July 31, 2018
While we love to welcome warm summer days and nights, constant high heat can have its drawbacks. With record-high temperatures growing daily throughout the globe this summer, it’s time to start paying attention to how high heat can affect both our mental and physical health.
Finding yourself in sweltering heat can be incredibly uncomfortable, but heat waves go beyond causing us to break a sweat. Here are some of the most common side effects of high temperatures:
Volatile organic compounds--or VOCs–are very common chemicals that are found on everyday household items such as furniture, paint, flooring, cleaning products, packaging, and more. When any of these items are exposed to high levels of heat, the VOCs they contain will evaporate into the air in your home, in a process known as off-gassing.
Breathing in high levels of VOCs has been known to cause a variety of health problems including headaches, nausea, fatigue, flu-like symptoms, and more.
To help prevent accelerated off-gassing in your home on hot summer days, you’ll want to keep a close eye on your home’s indoor temperature. A great solution for naturally keeping your home cool is to keep blinds closed throughout the day--preferably with white heat-reflecting blinds--this will reduce the amount of heat and direct sunlight entering your home.
Temperature can have a surprising impact on our productivity. Working in an environment that has too high or low temperatures can be a distraction, at the very least–as our bodies work to adjust to a healthier temperature, it will become increasingly difficult to focus properly.
The ideal temperature for productivity is between 70°F and 77°F. Studies testing productivity outside these ranges have seen a decrease in productivity by 4% in colder temperatures and by 6% in warmer ones. It’s also been proven that being mindful of your workspace temperature can lead to 3% gains in overall productivity.
Have you ever found it impossible to fall asleep in a room that felt too hot?
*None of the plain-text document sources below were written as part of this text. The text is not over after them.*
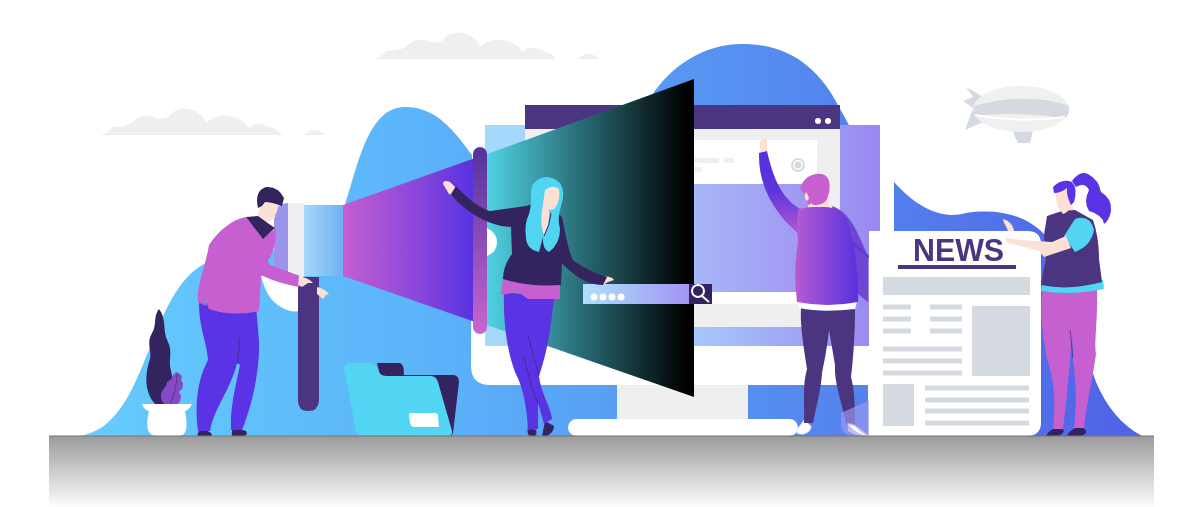
<!DOCTYPE html>
<html lang="en">
<head>
<meta charset="utf-8">
<title>News and marketing illustration</title>
<style>
:root{--plum:#4b3480;--navy:#33245f;--indigo:#5a34e4;--orchid:#c65fcf;--cyan:#51d5f2;--skin:#fde0d5;--cloud:#efefef;--grey:#d5dae0;--white:#fff}
html,body{margin:0;background:var(--white);overflow:hidden}
svg{display:block;width:1200px;height:507px}
.plum{fill:var(--plum)}.navy{fill:var(--navy)}.indigo{fill:var(--indigo)}.orchid{fill:var(--orchid)}.cyan{fill:var(--cyan)}.skin{fill:var(--skin)}.cloud{fill:var(--cloud)}.grey{fill:var(--grey)}.white{fill:var(--white)}
.fold{fill:none;stroke:var(--navy);stroke-width:1;opacity:.55}
.headline{font:bold 32px "Liberation Sans",Arial,sans-serif;fill:var(--plum)}
</style>
</head>
<body>
<svg viewBox="0 0 1200 507" role="img" aria-label="People with a megaphone, a computer screen and a newspaper">
<defs>
<linearGradient id="hill-blue" gradientUnits="userSpaceOnUse" x1="80" y1="0" x2="1140" y2="0"><stop offset="0" stop-color="#66ccfd"/><stop offset=".35" stop-color="#5bb1f9"/><stop offset="1" stop-color="#4f62e6"/></linearGradient>
<linearGradient id="floor-fade" x2="0" y2="1"><stop stop-color="#9b9b9b"/><stop offset="1" stop-color="#fdfdfd"/></linearGradient>
<linearGradient id="screen-tint"><stop stop-color="#a5dafa"/><stop offset=".55" stop-color="#a5c6fa"/><stop offset="1" stop-color="#9a87f0"/></linearGradient>
<linearGradient id="page-tint"><stop stop-color="#aee0fb"/><stop offset="1" stop-color="#a194f3"/></linearGradient>
<linearGradient id="beam"><stop stop-color="#50d2e4"/><stop offset=".45" stop-color="#296d76"/><stop offset=".96" stop-color="#000"/></linearGradient>
<linearGradient id="horn"><stop stop-color="#c35fd2"/><stop offset=".5" stop-color="#8f49da"/><stop offset="1" stop-color="#5430e2"/></linearGradient>
<linearGradient id="rim" x2="0" y2="1"><stop stop-color="#52349b"/><stop offset="1" stop-color="#c865d0"/></linearGradient>
<linearGradient id="barrel"><stop stop-color="#a5d8fb"/><stop offset="1" stop-color="#6fb0f2"/></linearGradient>
<linearGradient id="jumper"><stop stop-color="#b75bd2"/><stop offset="1" stop-color="#5731de"/></linearGradient>
<linearGradient id="sleeve" x2="0" y2="1"><stop stop-color="#5731de"/><stop offset=".45" stop-color="#5d34dc"/><stop offset="1" stop-color="#b75bd2"/></linearGradient>
<path id="cloud-shape" d="M0 27Q9 25 12 19Q24 19 32 15Q41 4 54 9Q62 12 68 9Q78-3 92 2Q104 6 106 15Q118 4 133 9Q145 13 148 20Q157 12 169 19Q177 20 182 27ZM205 27Q208 22 215 22Q222 23 225 27Z"/>
</defs>

<g id="sky">
<use href="#cloud-shape" class="cloud" x="374" y="32"/>
<use href="#cloud-shape" class="cloud" x="100" y="108"/>
<g id="airship">
<path class="grey" d="M985 98L966 87L973 97L963 101L973 108L965 130L990 119ZM1012 130H1033L1030 143H1018Z"/>
<ellipse cx="1021" cy="109" rx="48" ry="23" fill="#f0f0f0"/>
<path class="grey" d="M974 106Q1022 92 1068 105Q1071 112 1066 118Q1020 111 974 116Z"/>
<path d="M975 115Q1022 123 1065 117" fill="none" stroke="#fff" stroke-width="2"/>
</g>
</g>

<g id="hills" fill="url(#hill-blue)">
<path d="M78 436C150 428 145 290 208 262C250 245 318 262 345 205C358 165 368 107 405 107C437 107 455 132 472 155C540 240 600 170 652 95C672 66 703 44 742 44C790 44 819 69 838 105L868 160V436Z"/>
<path d="M894 182C917 207 940 220 966 213C1000 208 1024 216 1041 231C1080 267 1077 330 1096 382Q1112 420 1142 436H894Z"/>
</g>

<g id="monitor">
<path class="white" d="M472 150H880V385H490Q471 385 471 366Z"/>
<path class="cloud" d="M617 385H748V421H617Z"/>
<rect class="white" x="568" y="419" width="230" height="17" rx="8.5"/>
<rect x="485" y="125" width="395" height="221" fill="url(#screen-tint)"/>
<rect class="cloud" x="525" y="105" width="315" height="222"/>
<rect class="plum" x="525" y="105" width="315" height="24"/>
<circle class="white" cx="818" cy="121" r="3"/><circle class="white" cx="828" cy="121" r="3"/>
<path class="white" d="M538 140H817V304H538Z"/>
<path class="cloud" d="M690 158H719V163H690ZM724 158H734V163H724ZM690 167H702V172H690Z"/>
<circle cx="798" cy="165" r="6" fill="none" stroke="#d5dae0" stroke-width="2"/><circle class="grey" cx="798" cy="165" r="3.5"/>
<rect x="550" y="184" width="267" height="108" fill="url(#page-tint)"/>
</g>

<g id="potted-plant">
<path class="navy" d="M159 309C153 316 157 326 152 333C146 343 152 351 150 359C144 376 145 394 156 405H172C176 393 173 381 171 371C168 360 173 352 168 342C162 331 167 319 159 309Z"/>
<path d="M177 372C171 375 173 380 167 382C166 389 160 390 161 397Q161 404 169 405H177Q184 398 179 392Q186 386 181 380Q184 376 177 372Z" fill="#8549c6"/>
<path d="M170 405Q177 389 177 374" class="fold"/>
<path class="white" d="M142 404H192Q189 410 185 411Q190 436 179 436H157Q143 436 149 411Q144 410 142 404Z"/>
</g>

<g id="folder">
<path class="navy" d="M377 363H400Q404 364 404 375H454Q459 376 459 382L453 433Q452 436 448 436H395Z"/>
<path class="cyan" d="M350 363H370Q376 364 379 372Q381 376 387 376H431Q436 376 438 382L452 431Q453 436 447 436H361Q357 436 356 431L344 369Q344 364 350 363Z"/>
<path class="white" d="M411 413H435Q438 413 438 416L439 427H414Q411 427 410 423L409 415Q409 413 411 413Z"/>
</g>

<g id="megaphone">
<circle class="white" cx="482" cy="242" r="15"/>
<path d="M487 154L694 79V397L487 325Z" fill="url(#beam)"/>
<path class="white" d="M487 228Q497 233 497 242Q497 252 487 256Z"/>
<path class="white" d="M261 276H303V310Q292 314 281 307Q267 300 261 276Z"/>
<path d="M289 203Q274 203 274 219V261Q274 276 289 276Z" fill="#9c94ec"/>
<rect x="288" y="203" width="17" height="73" fill="#efeef4"/>
<rect x="304" y="205" width="40" height="71" fill="url(#barrel)"/>
<path d="M343 205L478 157V323L343 276Z" fill="url(#horn)"/>
<rect x="473" y="147" width="14" height="187" rx="7" fill="url(#rim)"/>
<path class="plum" d="M298 277H319V401Q318 411 308.500 411Q298 411 298 401Z"/>
</g>

<g id="man-with-megaphone">
<path class="navy" d="M202 428L211 433Q214 437 207 437H198Q196 433 202 428ZM234 427L246 431Q249 436 242 436H232Q231 431 234 427Z"/>
<path class="indigo" d="M199 303C199 328 207 343 208 360C196 382 195 410 198 431H210C214 408 231 389 237 363L240 365C235 389 230 408 231 430H242C253 403 260 368 259 341L256 306Z"/>
<path class="fold" d="M237 364Q240 348 239 338"/>
<path class="skin" d="M317 287Q325 289 329 294L326 295L323 299L317 294ZM263 199L258 214Q258 222 264 224L275 218V205Z"/>
<path class="orchid" d="M246 217C233 219 219 230 209 245C205 269 196 286 198 302L206 306L207 291Q205 302 209 309Q232 317 259 311L261 277L266 264C274 253 277 240 275 229L263 238Z"/>
<path class="navy" d="M246 217L258 216L269 224L275 228L263 239Z"/>
<path class="orchid" d="M261 251L270 265L300 276L299 287Q277 283 261 275Z"/>
<path class="skin" d="M299 276Q309 278 313 283L308 283L302 287L298 285Z"/>
<path class="skin" d="M260 199Q262 221 272 218Q279 213 278 202Z"/>
<path class="navy" d="M258 208Q254 191 266 187Q278 186 284 198L282 206Q271 202 265 202L262 206Z"/>
</g>

<g id="search-bar">
<rect x="583" y="284" width="107" height="20" fill="url(#page-tint)"/>
<g class="white"><circle cx="594" cy="297" r="3.500"/><circle cx="603" cy="297" r="3.500"/><circle cx="612" cy="297" r="3.500"/><circle cx="621" cy="297" r="3.500"/></g>
<rect class="navy" x="689" y="284" width="23" height="20"/>
<g fill="none" stroke="#fff" stroke-width="2"><circle cx="698" cy="291" r="6"/><path d="M702 296L709 302"/></g>
</g>

<g id="woman-with-search-bar">
<path class="navy" d="M528 427L536 430Q538 436 532 437Q526 436 528 427ZM545 421L554 426Q554 432 547 436H542Z"/>
<path class="indigo" d="M504 292C503 326 508 353 515 372C524 389 527 410 528 430L538 429L538 403L544 424L552 419C551 407 541 394 539 376C548 350 551 326 554 298Z"/>
<path class="fold" d="M538 404Q527 375 524 356M539 376L528 336"/>
<path class="orchid" d="M503 279L501 295L518 292L528 299H560V284Z"/>
<path class="skin" d="M455 187L450 182Q443 179 443 184L449 194L455 195Z"/>
<path class="skin" d="M601 277Q611 275 614 280L608 282L603 285L598 282Z"/>
<path class="navy" d="M456 186C466 197 480 209 490 211L526 206C537 202 552 209 562 217C566 236 569 253 573 260Q587 271 607 277L603 285C586 285 571 273 562 263L561 285Q529 287 503 279Q503 266 512 254L511 227C485 226 460 207 451 194Z"/>
<path class="cyan" d="M536 181Q548 172 560 183Q566 192 561 206Q557 218 560 229Q560 244 549 252Q542 249 543 237L539 252Q526 249 526 237Q524 224 529 214Q531 208 531 199Q530 185 536 181Z"/>
<path class="skin" d="M545 190Q552 184 559 189Q561 200 555 208Q552 211 549 209V215Q549 226 544 236Q540 225 542 211Z"/>
<path fill="none" stroke="#33245f" d="M544 236Q550 225 551 213"/>
</g>

<g id="man-at-screen">
<path class="white" d="M804 420L811 426Q812 431 804 434Q797 435 796 431ZM848 422L858 427L868 435Q858 437 848 431Z" stroke="#e4e0ee" stroke-width=".5"/>
<path class="plum" d="M801 308H855C855 337 853 361 851 377C855 392 855 408 855 424L846 423C841 400 834 382 835 365L829 330C827 349 824 363 822 373C821 391 816 407 813 423H804C805 402 802 387 807 369C803 343 800 324 801 308Z"/>
<path class="white" d="M799 301L799 308Q823 313 855 309L857 302Z"/>
<path class="skin" d="M760 153L760 142Q764 136 767 140V152ZM808 196V209H829V195Z"/>
<path d="M759 153L767 151C773 177 780 193 794 205L816 219L803 237C777 218 758 188 759 153Z" fill="url(#sleeve)"/>
<path d="M832 206C852 213 859 237 868 256V302L853 290Z" fill="#7145d2"/>
<path d="M798 209Q819 204 838 209Q848 216 851 235C856 253 859 281 858 302Q827 308 797 302Q793 269 798 243L797 224Z" fill="url(#jumper)"/>
<path d="M852 242L869 257" stroke="#5d34d8" stroke-width="2"/>
<path class="orchid" d="M800 189Q803 178 812 175Q826 171 829 181Q831 189 827 199Q824 205 816 207Q805 207 806 195Z"/>
<path class="skin" d="M806 192Q811 199 807 201Q803 198 806 192ZM810 203Q817 208 825 202L826 207H810Z"/>
</g>

<g id="woman-with-newspaper">
<path class="navy" d="M1057 427L1064 430Q1063 436 1054 436H1046Q1049 430 1057 427ZM1080 426L1086 430Q1087 436 1078 436H1067Q1069 430 1080 426Z"/>
<path class="orchid" d="M1043 288H1097C1098 320 1094 340 1096 354C1092 383 1086 406 1084 428H1074C1077 406 1076 381 1073 360L1072 333C1070 363 1067 397 1063 429H1053C1056 400 1054 380 1047 359C1043 336 1039 314 1043 288Z"/>
<path class="fold" d="M1073 358L1070 330"/>
<path class="indigo" d="M1072 181Q1080 170 1088 174Q1099 180 1101 192Q1112 198 1111 211Q1109 221 1104 224Q1103 215 1089 211Q1083 202 1089 190Q1085 182 1076 187Z"/>
<path class="skin" d="M1013 231Q1004 227 1003 219Q1011 221 1014 230Z"/>
<path class="white" d="M1042 285L1041 293Q1070 296 1100 289L1099 281Z" fill-opacity="0"/>
<path class="cyan" d="M1042 284L1041 291Q1070 296 1104 289L1103 280Z"/>
</g>

<g id="newspaper">
<path d="M841 413V425Q842 436 854 436H870V400Z" fill="#9d9cf1" opacity=".65"/>
<path class="white" d="M855 426Q863 436 872 436H869V231H1027Q1041 231 1041 244V424Q1040 436 1027 436H868Q856 434 848 424Z"/>
<text class="headline" x="913" y="261" textLength="91" lengthAdjust="spacingAndGlyphs">NEWS</text>
<rect class="plum" x="898" y="265" width="118" height="4"/>
<path class="grey" d="M883 277H1030V295H883ZM972 306H1030V376H972ZM883 384H914V426H883Z"/>
<g id="article-lines" fill="none" stroke="#d5dae0" stroke-width="5">
<path d="M883 307H911M883 319H911M883 331H911M930 307H962M930 319H962M930 331H962M883 349H962M883 361H962M883 373H962M925 388H1029M925 400H1029M925 411H1029M925 423H1029"/>
</g>
</g>

<g id="woman-upper-body">
<path class="skin" d="M1061 203L1060 217L1075 216L1072 203Z"/>
<path class="plum" d="M1047 216L1062 211L1075 210L1093 220Q1099 237 1099 259L1102 282Q1069 291 1041 285Q1043 271 1046 259L1044 235Z"/>
<path class="cyan" d="M1075 219Q1090 214 1094 230Q1091 246 1075 252L1064 236Z"/>
<path class="skin" d="M1066 236L1052 242L1021 240L1006 238Q1004 243 1013 244L1039 251L1044 257L1071 248Z"/>
<path class="skin" d="M1003 219Q1012 222 1014 231H1008ZM1056 190Q1055 207 1063 214Q1071 212 1075 195L1070 184Z"/>
<path class="indigo" d="M1053 187Q1062 178 1072 182Q1078 188 1074 202L1071 205Q1066 195 1067 188Q1061 193 1054 193Z"/>
</g>

<rect id="floor" x="49" y="436" width="1105" height="71" fill="url(#floor-fade)"/>
<path d="M49 436H1154" stroke="#777" stroke-width="1"/>
</svg>
</body>
</html>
This wasn’t just because you were uncomfortable–it also has to do with your body.
When we’re trying to fall asleep, our brain will try to lower our overall body temperature, and this slight drop in temperature helps induce sleep. However, if the air in our room is too hot or too cold, we’ll have a difficult time achieving the right body temperature for a healthy night’s sleep, causing us to have a restless night. Research tells us that the best room temperature for sleep is between 60°F and 67°F.
If you live in an area with both high heat and high humidity throughout the summer, you can also run the risk of growing mold in your home. Carefully keep an eye on your home’s levels of relative humidity and temperature: a combination of relative humidity above 50% and temperatures above 79°F will create an ideal environment for mold growth.
You deserve a healthy, comfortable summer — let Awair Element help track the health of your home and give you personalized recommendations to take control of your environment.
Residents of west L.A. and the San Francisco Bay Area awoke this morning to the faint yet familiar smell of smoke. Although San Francisco isn’t as smoggy as it was in November 2018, the smell is a compelling reminder that being out of range of the flames doesn’t mean that you’re safe from harm.
When we think of summer, we typically think of heat, the smell of barbecue burning in the air or the satisfaction that comes from a brisk swim in a pool. But for some people, the dog days of summer can come with the inconvenience that is allergies.